** Opening Entries shown block **
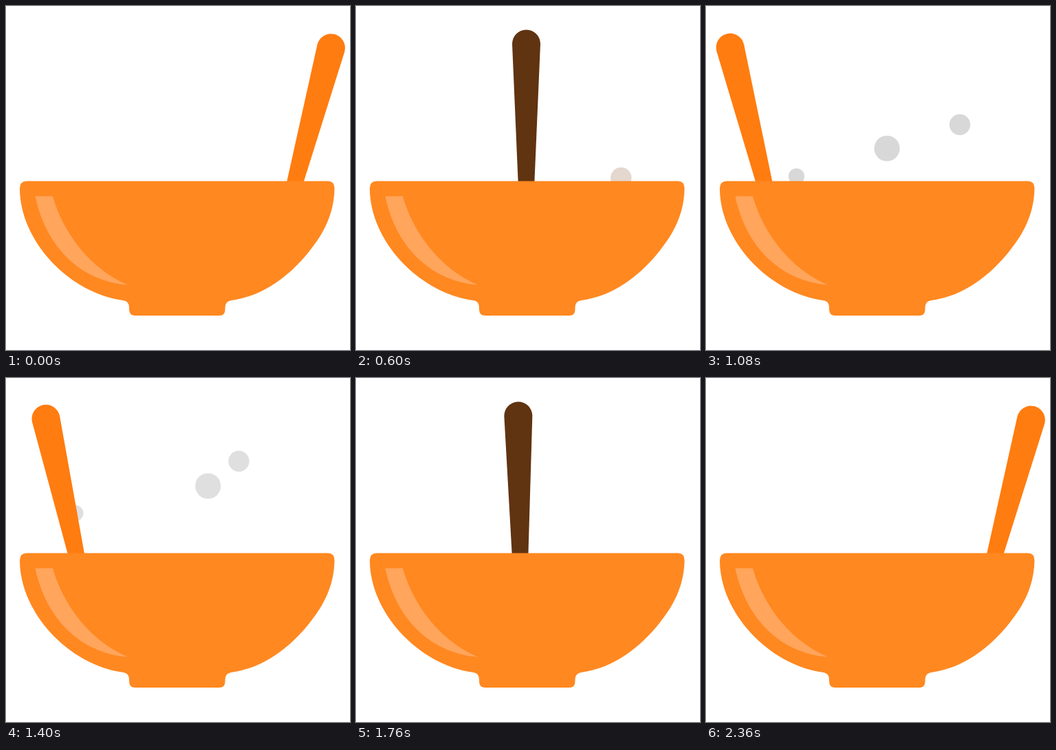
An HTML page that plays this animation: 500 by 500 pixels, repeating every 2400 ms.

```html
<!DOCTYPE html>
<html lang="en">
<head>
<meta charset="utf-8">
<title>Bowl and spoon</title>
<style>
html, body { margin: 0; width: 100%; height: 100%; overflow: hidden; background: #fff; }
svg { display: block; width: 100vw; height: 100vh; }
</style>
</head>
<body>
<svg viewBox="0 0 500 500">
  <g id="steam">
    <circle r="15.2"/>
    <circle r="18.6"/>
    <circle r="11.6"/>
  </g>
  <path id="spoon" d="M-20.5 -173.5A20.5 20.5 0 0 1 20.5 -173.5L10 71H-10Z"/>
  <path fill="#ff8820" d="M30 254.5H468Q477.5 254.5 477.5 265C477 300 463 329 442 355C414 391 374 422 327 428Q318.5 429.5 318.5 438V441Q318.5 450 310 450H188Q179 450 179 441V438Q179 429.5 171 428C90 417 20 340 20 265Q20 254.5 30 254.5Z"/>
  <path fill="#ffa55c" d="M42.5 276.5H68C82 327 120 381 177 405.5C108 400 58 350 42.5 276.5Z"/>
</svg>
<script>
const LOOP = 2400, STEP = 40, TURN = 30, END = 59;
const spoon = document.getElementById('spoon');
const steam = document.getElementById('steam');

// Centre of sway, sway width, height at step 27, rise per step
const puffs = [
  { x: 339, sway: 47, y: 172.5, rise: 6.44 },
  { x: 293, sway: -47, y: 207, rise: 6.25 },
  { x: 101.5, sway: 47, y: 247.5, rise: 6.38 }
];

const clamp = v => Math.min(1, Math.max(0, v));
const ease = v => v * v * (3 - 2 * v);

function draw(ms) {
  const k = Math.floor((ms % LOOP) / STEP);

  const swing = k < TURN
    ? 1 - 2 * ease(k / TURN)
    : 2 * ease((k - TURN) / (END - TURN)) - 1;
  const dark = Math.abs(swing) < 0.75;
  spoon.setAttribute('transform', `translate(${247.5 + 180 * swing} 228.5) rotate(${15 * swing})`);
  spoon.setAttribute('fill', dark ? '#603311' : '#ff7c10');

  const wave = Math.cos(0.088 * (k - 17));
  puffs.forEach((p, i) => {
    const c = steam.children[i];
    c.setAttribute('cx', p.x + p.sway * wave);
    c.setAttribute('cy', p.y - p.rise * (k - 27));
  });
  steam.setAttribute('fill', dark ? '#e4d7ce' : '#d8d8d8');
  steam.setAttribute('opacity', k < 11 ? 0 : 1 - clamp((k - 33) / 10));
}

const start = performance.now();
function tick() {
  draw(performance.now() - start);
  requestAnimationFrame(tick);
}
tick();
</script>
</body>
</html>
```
** Closing Entries shown block **
__Prompt__. Find the word "spoon" in the entries, and copy every line it shows up in.

__Solution__.
<title>Bowl and spoon</title>
  <path id="spoon" d="M-20.5 -173.5A20.5 20.5 0 0 1 20.5 -173.5L10 71H-10Z"/>
const spoon = document.getElementById('spoon');
  spoon.setAttribute('transform', `translate(${247.5 + 180 * swing} 228.5) rotate(${15 * swing})`);
  spoon.setAttribute('fill', dark ? '#603311' : '#ff7c10');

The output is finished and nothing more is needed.